About this task:
With the records below as input, work out how many lines include the word "small". Give only the number.

Data:
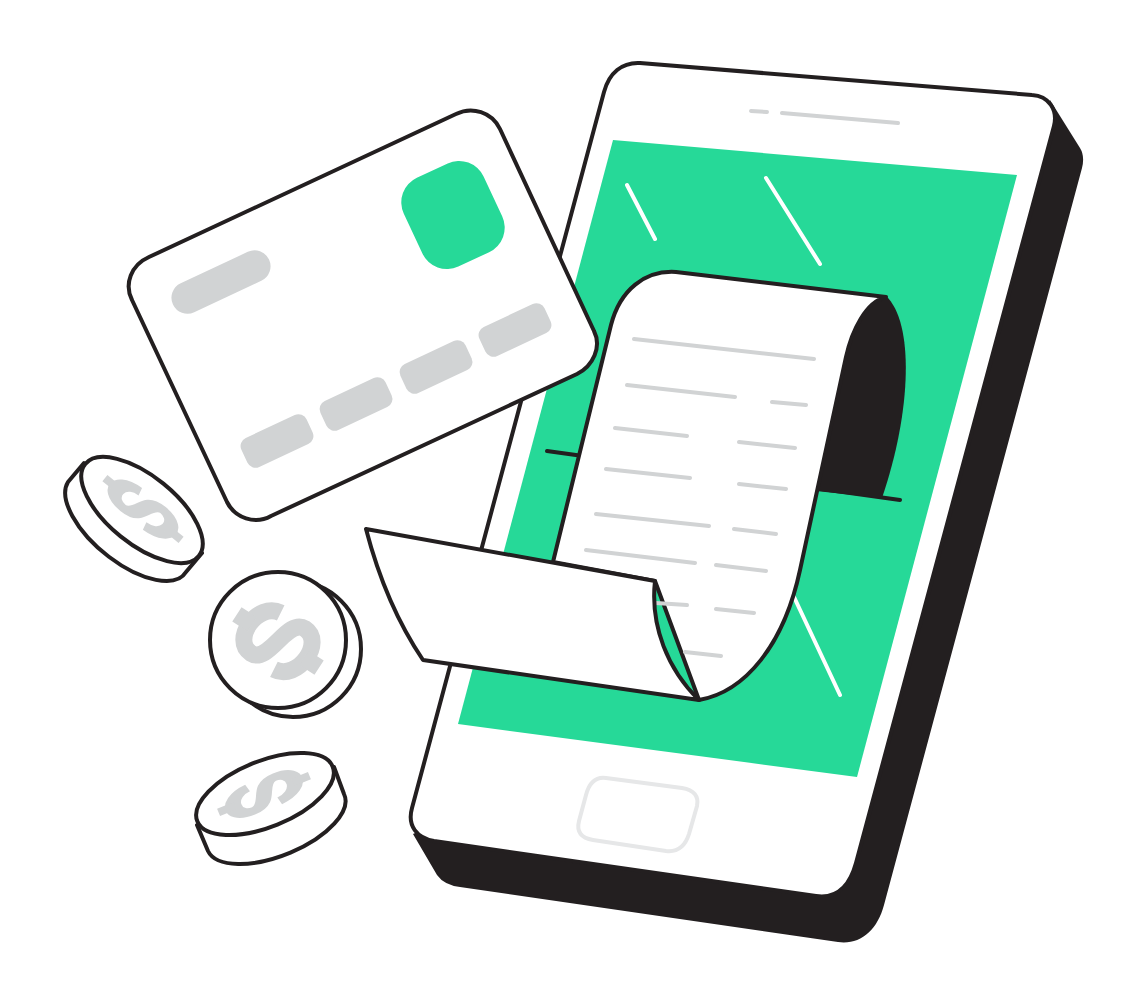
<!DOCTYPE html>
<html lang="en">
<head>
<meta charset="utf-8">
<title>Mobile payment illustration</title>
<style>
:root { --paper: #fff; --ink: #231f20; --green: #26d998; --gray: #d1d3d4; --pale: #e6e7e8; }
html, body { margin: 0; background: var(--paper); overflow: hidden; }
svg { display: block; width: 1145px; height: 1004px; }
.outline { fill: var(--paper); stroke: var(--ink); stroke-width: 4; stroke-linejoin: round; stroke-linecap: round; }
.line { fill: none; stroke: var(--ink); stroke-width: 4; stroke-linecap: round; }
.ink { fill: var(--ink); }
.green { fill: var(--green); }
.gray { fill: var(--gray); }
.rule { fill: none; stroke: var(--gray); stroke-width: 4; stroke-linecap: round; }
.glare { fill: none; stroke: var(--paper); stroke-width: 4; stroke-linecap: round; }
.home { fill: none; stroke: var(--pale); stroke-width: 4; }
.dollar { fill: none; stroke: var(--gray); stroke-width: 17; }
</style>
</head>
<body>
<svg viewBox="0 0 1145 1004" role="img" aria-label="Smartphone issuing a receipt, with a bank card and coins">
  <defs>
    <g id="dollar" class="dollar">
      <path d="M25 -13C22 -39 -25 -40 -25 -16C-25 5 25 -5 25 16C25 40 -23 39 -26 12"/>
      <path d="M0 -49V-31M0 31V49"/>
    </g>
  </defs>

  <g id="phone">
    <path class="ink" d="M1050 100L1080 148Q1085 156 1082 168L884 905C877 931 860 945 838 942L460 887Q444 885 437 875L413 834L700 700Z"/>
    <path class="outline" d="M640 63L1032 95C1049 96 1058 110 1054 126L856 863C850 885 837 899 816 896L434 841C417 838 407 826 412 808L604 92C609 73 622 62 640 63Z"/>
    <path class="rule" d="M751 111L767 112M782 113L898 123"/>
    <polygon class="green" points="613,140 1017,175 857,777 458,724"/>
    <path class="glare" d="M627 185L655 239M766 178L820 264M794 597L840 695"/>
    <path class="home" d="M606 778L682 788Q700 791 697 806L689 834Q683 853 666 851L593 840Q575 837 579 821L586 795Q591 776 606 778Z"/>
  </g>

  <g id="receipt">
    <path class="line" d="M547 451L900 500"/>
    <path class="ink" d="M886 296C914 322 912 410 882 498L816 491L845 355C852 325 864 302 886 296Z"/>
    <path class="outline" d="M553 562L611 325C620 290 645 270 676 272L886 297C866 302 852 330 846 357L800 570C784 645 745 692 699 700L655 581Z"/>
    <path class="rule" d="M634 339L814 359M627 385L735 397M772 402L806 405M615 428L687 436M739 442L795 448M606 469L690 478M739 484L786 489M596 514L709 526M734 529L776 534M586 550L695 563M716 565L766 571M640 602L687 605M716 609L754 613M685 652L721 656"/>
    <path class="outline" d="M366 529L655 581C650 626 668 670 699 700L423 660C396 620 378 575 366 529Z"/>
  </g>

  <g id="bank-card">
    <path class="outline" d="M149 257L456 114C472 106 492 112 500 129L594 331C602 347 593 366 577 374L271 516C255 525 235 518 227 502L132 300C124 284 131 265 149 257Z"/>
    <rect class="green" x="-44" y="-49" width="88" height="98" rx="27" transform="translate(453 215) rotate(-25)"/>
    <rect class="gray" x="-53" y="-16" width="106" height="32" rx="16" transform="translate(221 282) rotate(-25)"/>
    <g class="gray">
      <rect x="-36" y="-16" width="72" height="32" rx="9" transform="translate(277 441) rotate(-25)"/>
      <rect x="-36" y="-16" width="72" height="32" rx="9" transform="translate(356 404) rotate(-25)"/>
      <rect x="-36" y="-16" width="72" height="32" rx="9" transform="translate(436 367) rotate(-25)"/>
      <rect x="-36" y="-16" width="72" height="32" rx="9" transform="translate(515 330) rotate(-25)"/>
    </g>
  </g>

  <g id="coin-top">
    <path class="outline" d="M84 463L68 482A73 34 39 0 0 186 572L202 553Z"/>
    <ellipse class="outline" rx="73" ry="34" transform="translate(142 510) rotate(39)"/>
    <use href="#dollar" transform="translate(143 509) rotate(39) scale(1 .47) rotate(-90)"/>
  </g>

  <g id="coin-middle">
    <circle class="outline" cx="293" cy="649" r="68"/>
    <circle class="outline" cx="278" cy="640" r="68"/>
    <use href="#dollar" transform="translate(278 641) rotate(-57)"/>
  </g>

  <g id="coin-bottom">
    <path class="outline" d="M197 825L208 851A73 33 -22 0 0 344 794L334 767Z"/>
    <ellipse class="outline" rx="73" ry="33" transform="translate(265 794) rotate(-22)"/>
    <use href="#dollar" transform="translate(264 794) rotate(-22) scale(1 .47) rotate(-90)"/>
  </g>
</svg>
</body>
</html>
...
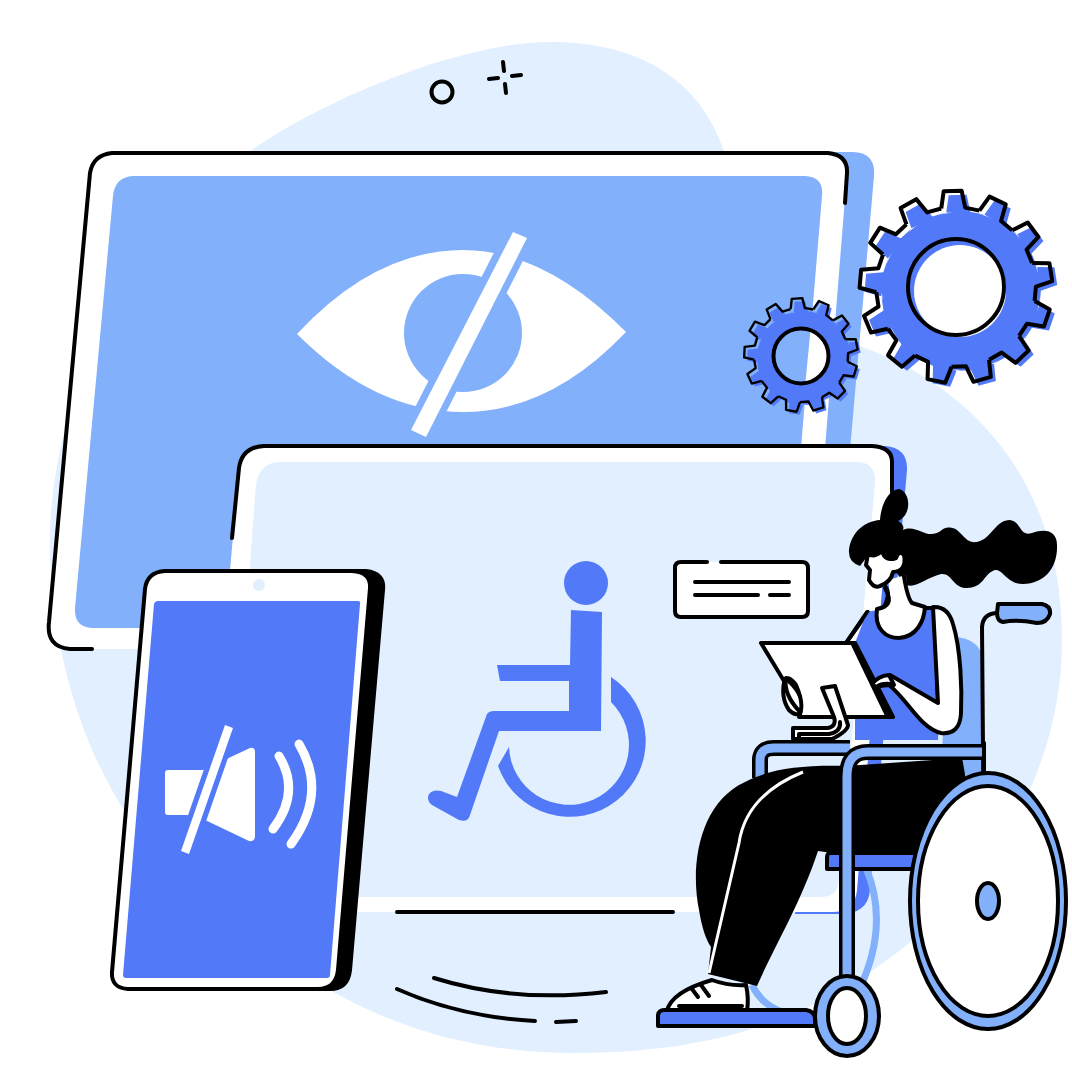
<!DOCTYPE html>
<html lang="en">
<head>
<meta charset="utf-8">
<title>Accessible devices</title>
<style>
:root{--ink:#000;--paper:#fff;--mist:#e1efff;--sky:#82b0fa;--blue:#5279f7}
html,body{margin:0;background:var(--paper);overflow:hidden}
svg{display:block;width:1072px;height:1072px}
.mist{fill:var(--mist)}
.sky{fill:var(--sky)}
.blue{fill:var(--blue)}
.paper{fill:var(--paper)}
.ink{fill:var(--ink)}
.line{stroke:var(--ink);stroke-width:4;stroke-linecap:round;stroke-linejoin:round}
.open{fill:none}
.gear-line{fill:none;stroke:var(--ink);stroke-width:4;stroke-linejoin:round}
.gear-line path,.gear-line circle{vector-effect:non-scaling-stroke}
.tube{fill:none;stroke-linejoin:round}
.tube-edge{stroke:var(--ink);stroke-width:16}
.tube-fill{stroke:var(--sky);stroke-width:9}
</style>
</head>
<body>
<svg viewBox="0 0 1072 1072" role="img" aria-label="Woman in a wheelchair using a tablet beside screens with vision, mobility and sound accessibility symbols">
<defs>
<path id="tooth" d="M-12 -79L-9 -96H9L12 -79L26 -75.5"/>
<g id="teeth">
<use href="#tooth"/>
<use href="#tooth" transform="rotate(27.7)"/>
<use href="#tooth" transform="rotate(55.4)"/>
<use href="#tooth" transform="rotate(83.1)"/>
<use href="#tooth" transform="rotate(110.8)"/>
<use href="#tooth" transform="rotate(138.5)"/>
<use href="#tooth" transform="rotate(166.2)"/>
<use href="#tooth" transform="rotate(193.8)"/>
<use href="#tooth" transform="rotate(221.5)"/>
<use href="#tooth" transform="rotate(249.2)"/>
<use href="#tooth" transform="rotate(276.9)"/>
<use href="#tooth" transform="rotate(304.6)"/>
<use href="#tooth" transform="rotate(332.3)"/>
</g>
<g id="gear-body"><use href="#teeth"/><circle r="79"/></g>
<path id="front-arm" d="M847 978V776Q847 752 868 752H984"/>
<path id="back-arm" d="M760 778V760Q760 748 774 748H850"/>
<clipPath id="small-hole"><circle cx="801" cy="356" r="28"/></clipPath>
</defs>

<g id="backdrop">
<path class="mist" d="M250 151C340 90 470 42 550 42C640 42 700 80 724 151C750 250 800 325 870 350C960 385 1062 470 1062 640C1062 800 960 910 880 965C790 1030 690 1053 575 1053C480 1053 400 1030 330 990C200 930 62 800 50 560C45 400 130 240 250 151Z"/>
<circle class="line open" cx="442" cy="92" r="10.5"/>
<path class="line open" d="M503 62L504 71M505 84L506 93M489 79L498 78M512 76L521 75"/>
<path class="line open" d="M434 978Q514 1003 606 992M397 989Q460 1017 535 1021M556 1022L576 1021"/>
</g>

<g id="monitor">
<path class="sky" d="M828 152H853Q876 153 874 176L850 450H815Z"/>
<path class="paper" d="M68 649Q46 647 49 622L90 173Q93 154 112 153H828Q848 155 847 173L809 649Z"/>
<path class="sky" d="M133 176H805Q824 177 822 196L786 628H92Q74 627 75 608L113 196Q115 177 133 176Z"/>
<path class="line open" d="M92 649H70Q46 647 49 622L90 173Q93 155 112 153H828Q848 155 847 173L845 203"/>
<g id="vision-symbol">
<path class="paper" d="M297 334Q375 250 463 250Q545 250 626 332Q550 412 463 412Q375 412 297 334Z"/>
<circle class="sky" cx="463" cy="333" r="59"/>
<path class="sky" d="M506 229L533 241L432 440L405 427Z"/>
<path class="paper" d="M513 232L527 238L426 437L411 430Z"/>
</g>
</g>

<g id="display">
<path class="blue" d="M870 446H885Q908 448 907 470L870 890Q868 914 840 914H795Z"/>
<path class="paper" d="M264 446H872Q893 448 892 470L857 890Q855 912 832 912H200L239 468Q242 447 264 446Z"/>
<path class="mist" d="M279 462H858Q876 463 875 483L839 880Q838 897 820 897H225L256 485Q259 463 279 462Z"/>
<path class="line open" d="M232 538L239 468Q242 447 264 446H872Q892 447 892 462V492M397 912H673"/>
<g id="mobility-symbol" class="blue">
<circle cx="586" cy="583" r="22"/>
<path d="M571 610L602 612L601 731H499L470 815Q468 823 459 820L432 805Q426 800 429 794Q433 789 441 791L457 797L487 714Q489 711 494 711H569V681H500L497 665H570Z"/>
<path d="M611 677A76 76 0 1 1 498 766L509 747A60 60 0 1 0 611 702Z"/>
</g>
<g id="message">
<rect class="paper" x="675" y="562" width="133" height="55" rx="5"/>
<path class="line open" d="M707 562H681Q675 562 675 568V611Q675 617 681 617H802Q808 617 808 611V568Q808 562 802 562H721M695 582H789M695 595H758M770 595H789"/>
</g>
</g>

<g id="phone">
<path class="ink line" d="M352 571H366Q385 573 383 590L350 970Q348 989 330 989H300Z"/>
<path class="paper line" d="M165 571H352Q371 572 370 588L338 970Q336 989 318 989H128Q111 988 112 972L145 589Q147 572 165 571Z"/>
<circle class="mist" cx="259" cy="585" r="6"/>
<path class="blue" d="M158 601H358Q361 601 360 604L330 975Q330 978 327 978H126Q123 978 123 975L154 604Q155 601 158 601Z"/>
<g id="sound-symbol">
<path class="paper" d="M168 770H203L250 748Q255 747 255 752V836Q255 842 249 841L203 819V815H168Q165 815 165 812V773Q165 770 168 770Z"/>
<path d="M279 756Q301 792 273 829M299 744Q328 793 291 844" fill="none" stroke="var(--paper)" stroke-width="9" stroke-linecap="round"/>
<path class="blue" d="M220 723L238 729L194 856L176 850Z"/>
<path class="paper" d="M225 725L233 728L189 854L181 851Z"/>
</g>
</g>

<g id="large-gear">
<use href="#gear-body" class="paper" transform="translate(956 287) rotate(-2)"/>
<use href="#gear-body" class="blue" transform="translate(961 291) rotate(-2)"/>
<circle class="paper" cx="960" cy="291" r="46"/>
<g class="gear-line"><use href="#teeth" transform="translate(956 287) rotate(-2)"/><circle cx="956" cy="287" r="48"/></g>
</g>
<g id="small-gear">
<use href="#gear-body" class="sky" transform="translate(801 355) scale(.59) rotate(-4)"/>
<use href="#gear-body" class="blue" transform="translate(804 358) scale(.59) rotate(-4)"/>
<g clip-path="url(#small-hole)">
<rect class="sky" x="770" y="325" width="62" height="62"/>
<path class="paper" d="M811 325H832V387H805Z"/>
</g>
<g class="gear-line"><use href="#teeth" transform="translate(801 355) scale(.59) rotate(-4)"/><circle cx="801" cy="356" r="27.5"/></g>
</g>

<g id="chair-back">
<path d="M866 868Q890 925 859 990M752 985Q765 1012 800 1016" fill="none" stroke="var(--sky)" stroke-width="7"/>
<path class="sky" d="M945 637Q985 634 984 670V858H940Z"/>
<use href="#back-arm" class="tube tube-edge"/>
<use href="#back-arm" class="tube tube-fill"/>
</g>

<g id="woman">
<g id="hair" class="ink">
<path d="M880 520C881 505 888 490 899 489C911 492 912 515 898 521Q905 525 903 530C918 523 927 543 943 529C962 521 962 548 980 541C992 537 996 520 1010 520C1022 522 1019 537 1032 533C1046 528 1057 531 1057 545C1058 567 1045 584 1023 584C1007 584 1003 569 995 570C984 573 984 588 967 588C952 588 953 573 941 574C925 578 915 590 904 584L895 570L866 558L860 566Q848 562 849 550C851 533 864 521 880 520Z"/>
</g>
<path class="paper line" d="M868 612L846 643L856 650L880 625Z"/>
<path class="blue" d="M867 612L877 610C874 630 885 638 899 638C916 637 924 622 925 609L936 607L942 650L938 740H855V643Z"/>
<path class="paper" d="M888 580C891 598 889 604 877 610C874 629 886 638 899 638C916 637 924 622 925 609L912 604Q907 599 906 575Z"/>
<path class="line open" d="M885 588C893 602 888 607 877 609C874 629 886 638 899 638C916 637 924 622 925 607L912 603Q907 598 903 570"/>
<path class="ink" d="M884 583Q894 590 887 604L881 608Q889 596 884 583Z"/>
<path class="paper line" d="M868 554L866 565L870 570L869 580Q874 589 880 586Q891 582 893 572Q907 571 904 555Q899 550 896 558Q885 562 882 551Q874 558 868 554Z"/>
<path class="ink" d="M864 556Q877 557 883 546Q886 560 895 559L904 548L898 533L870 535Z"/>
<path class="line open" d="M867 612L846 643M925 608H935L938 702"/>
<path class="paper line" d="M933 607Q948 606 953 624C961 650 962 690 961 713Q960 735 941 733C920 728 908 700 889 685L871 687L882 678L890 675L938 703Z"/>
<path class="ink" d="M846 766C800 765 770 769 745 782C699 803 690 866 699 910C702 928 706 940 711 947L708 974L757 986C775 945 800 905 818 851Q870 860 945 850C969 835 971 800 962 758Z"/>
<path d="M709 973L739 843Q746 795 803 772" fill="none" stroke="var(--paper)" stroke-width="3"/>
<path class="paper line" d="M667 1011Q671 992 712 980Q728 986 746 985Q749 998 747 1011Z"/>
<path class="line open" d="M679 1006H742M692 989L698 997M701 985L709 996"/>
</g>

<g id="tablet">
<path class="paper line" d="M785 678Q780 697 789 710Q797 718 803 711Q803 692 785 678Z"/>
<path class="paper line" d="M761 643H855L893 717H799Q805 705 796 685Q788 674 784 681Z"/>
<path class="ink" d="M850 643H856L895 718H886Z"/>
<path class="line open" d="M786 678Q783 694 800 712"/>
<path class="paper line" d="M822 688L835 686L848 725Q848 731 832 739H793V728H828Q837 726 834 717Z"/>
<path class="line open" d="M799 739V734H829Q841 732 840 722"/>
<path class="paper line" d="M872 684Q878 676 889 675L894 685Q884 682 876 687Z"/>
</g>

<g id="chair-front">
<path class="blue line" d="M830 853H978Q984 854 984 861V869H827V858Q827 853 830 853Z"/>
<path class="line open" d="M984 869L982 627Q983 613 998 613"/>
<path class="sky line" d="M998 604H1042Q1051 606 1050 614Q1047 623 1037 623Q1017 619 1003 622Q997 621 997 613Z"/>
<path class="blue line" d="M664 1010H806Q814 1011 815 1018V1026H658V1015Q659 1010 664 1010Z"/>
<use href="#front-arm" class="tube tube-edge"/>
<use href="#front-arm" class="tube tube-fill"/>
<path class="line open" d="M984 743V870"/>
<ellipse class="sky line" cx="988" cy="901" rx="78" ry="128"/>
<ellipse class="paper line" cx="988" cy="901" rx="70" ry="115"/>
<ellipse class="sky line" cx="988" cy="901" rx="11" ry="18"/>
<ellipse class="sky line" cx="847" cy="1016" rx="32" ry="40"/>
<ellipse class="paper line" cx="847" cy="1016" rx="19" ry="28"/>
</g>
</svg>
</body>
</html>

Answer for this exercise:
3